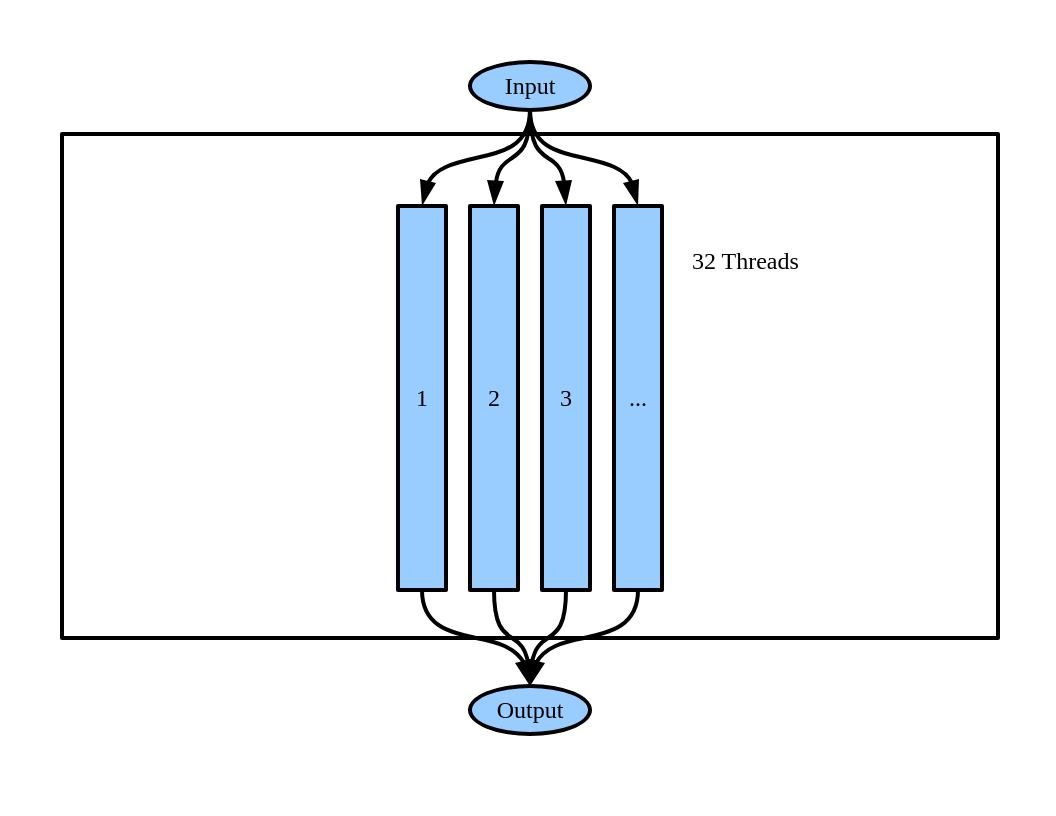
<!DOCTYPE html>
<html lang="en">
<head>
<meta charset="utf-8">
<title>32 Threads</title>
<style>
:root { --ink: #000; --fill: #9cf; --paper: #fff; --line: 4px; }
* { box-sizing: border-box; margin: 0; }
html, body { width: 1056px; height: 816px; overflow: hidden; background: var(--paper); }
.diagram {
  position: relative; width: 1056px; height: 816px; overflow: hidden;
  color: var(--ink); font: 24px/28px "Liberation Serif", "Times New Roman", serif;
}
.process, .terminal, .threads, .caption, .connectors { position: absolute; }
.process { left: 60px; top: 132px; width: 940px; height: 508px; border: var(--line) solid var(--ink); border-radius: 2px; }
.terminal, .thread {
  display: flex; align-items: center; justify-content: center;
  background: var(--fill); border: var(--line) solid var(--ink);
}
.terminal { left: 468px; width: 124px; height: 52px; border-radius: 50%; }
.input { top: 60px; }
.output { top: 684px; }
.threads { left: 396px; top: 204px; height: 388px; display: flex; gap: 20px; padding: 0; list-style: none; }
.thread { width: 52px; border-radius: 2px; }
.caption { left: 692px; top: 247px; white-space: nowrap; }
.connectors { left: 0; top: 0; }
.wires { fill: none; stroke: var(--ink); stroke-width: 4; }
.heads { fill: var(--ink); }
</style>
</head>
<body>
<main class="diagram">
  <section class="process" aria-label="Process"></section>
  <ol class="threads">
    <li class="thread">1</li>
    <li class="thread">2</li>
    <li class="thread">3</li>
    <li class="thread">...</li>
  </ol>
  <p class="caption">32 Threads</p>
  <svg class="connectors" width="1056" height="816" viewBox="0 0 1056 816" aria-hidden="true">
    <g class="wires">
      <path d="M530 110C530 146 503 152 476 158C454 163 435 168 428 183"/>
      <path d="M530 110C530 146 521 152 512 158C504 163 498 168 496 182"/>
      <path d="M530 110C530 146 539 152 548 158C556 163 562 168 564 182"/>
      <path d="M530 110C530 146 557 152 584 158C606 163 625 168 632 183"/>
      <path d="M422 590C422 626 449 632 476 638C497 642 515 647 524 663"/>
      <path d="M494 590C494 626 503 632 512 638C520 643 525 648 528 662"/>
      <path d="M566 590C566 626 557 632 548 638C540 643 535 648 532 662"/>
      <path d="M638 590C638 626 611 632 584 638C563 642 545 647 536 663"/>
    </g>
    <g class="heads">
      <polygon points="422,206 420,179 436,183"/>
      <polygon points="494,206 487,180 504,181"/>
      <polygon points="566,206 555,181 572,180"/>
      <polygon points="638,206 623,183 639,179"/>
      <polygon points="530,686 515,663 531,659"/>
      <polygon points="530,686 521,661 538,660"/>
      <polygon points="530,686 529,659 545,663"/>
    </g>
  </svg>
  <div class="terminal input">Input</div>
  <div class="terminal output">Output</div>
</main>
</body>
</html>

# [Your task]
Print all data above verbatim, except pictures.

# [Result of the task]
<!DOCTYPE html>
<html lang="en">
<head>
<meta charset="utf-8">
<title>32 Threads</title>
<style>
:root { --ink: #000; --fill: #9cf; --paper: #fff; --line: 4px; }
* { box-sizing: border-box; margin: 0; }
html, body { width: 1056px; height: 816px; overflow: hidden; background: var(--paper); }
.diagram {
  position: relative; width: 1056px; height: 816px; overflow: hidden;
  color: var(--ink); font: 24px/28px "Liberation Serif", "Times New Roman", serif;
}
.process, .terminal, .threads, .caption, .connectors { position: absolute; }
.process { left: 60px; top: 132px; width: 940px; height: 508px; border: var(--line) solid var(--ink); border-radius: 2px; }
.terminal, .thread {
  display: flex; align-items: center; justify-content: center;
  background: var(--fill); border: var(--line) solid var(--ink);
}
.terminal { left: 468px; width: 124px; height: 52px; border-radius: 50%; }
.input { top: 60px; }
.output { top: 684px; }
.threads { left: 396px; top: 204px; height: 388px; display: flex; gap: 20px; padding: 0; list-style: none; }
.thread { width: 52px; border-radius: 2px; }
.caption { left: 692px; top: 247px; white-space: nowrap; }
.connectors { left: 0; top: 0; }
.wires { fill: none; stroke: var(--ink); stroke-width: 4; }
.heads { fill: var(--ink); }
</style>
</head>
<body>
<main class="diagram">
  <section class="process" aria-label="Process"></section>
  <ol class="threads">
    <li class="thread">1</li>
    <li class="thread">2</li>
    <li class="thread">3</li>
    <li class="thread">...</li>
  </ol>
  <p class="caption">32 Threads</p>
  <svg class="connectors" width="1056" height="816" viewBox="0 0 1056 816" aria-hidden="true">
    <g class="wires">
      <path d="M530 110C530 146 503 152 476 158C454 163 435 168 428 183"/>
      <path d="M530 110C530 146 521 152 512 158C504 163 498 168 496 182"/>
      <path d="M530 110C530 146 539 152 548 158C556 163 562 168 564 182"/>
      <path d="M530 110C530 146 557 152 584 158C606 163 625 168 632 183"/>
      <path d="M422 590C422 626 449 632 476 638C497 642 515 647 524 663"/>
      <path d="M494 590C494 626 503 632 512 638C520 643 525 648 528 662"/>
      <path d="M566 590C566 626 557 632 548 638C540 643 535 648 532 662"/>
      <path d="M638 590C638 626 611 632 584 638C563 642 545 647 536 663"/>
    </g>
    <g class="heads">
      <polygon points="422,206 420,179 436,183"/>
      <polygon points="494,206 487,180 504,181"/>
      <polygon points="566,206 555,181 572,180"/>
      <polygon points="638,206 623,183 639,179"/>
      <polygon points="530,686 515,663 531,659"/>
      <polygon points="530,686 521,661 538,660"/>
      <polygon points="530,686 529,659 545,663"/>
    </g>
  </svg>
  <div class="terminal input">Input</div>
  <div class="terminal output">Output</div>
</main>
</body>
</html>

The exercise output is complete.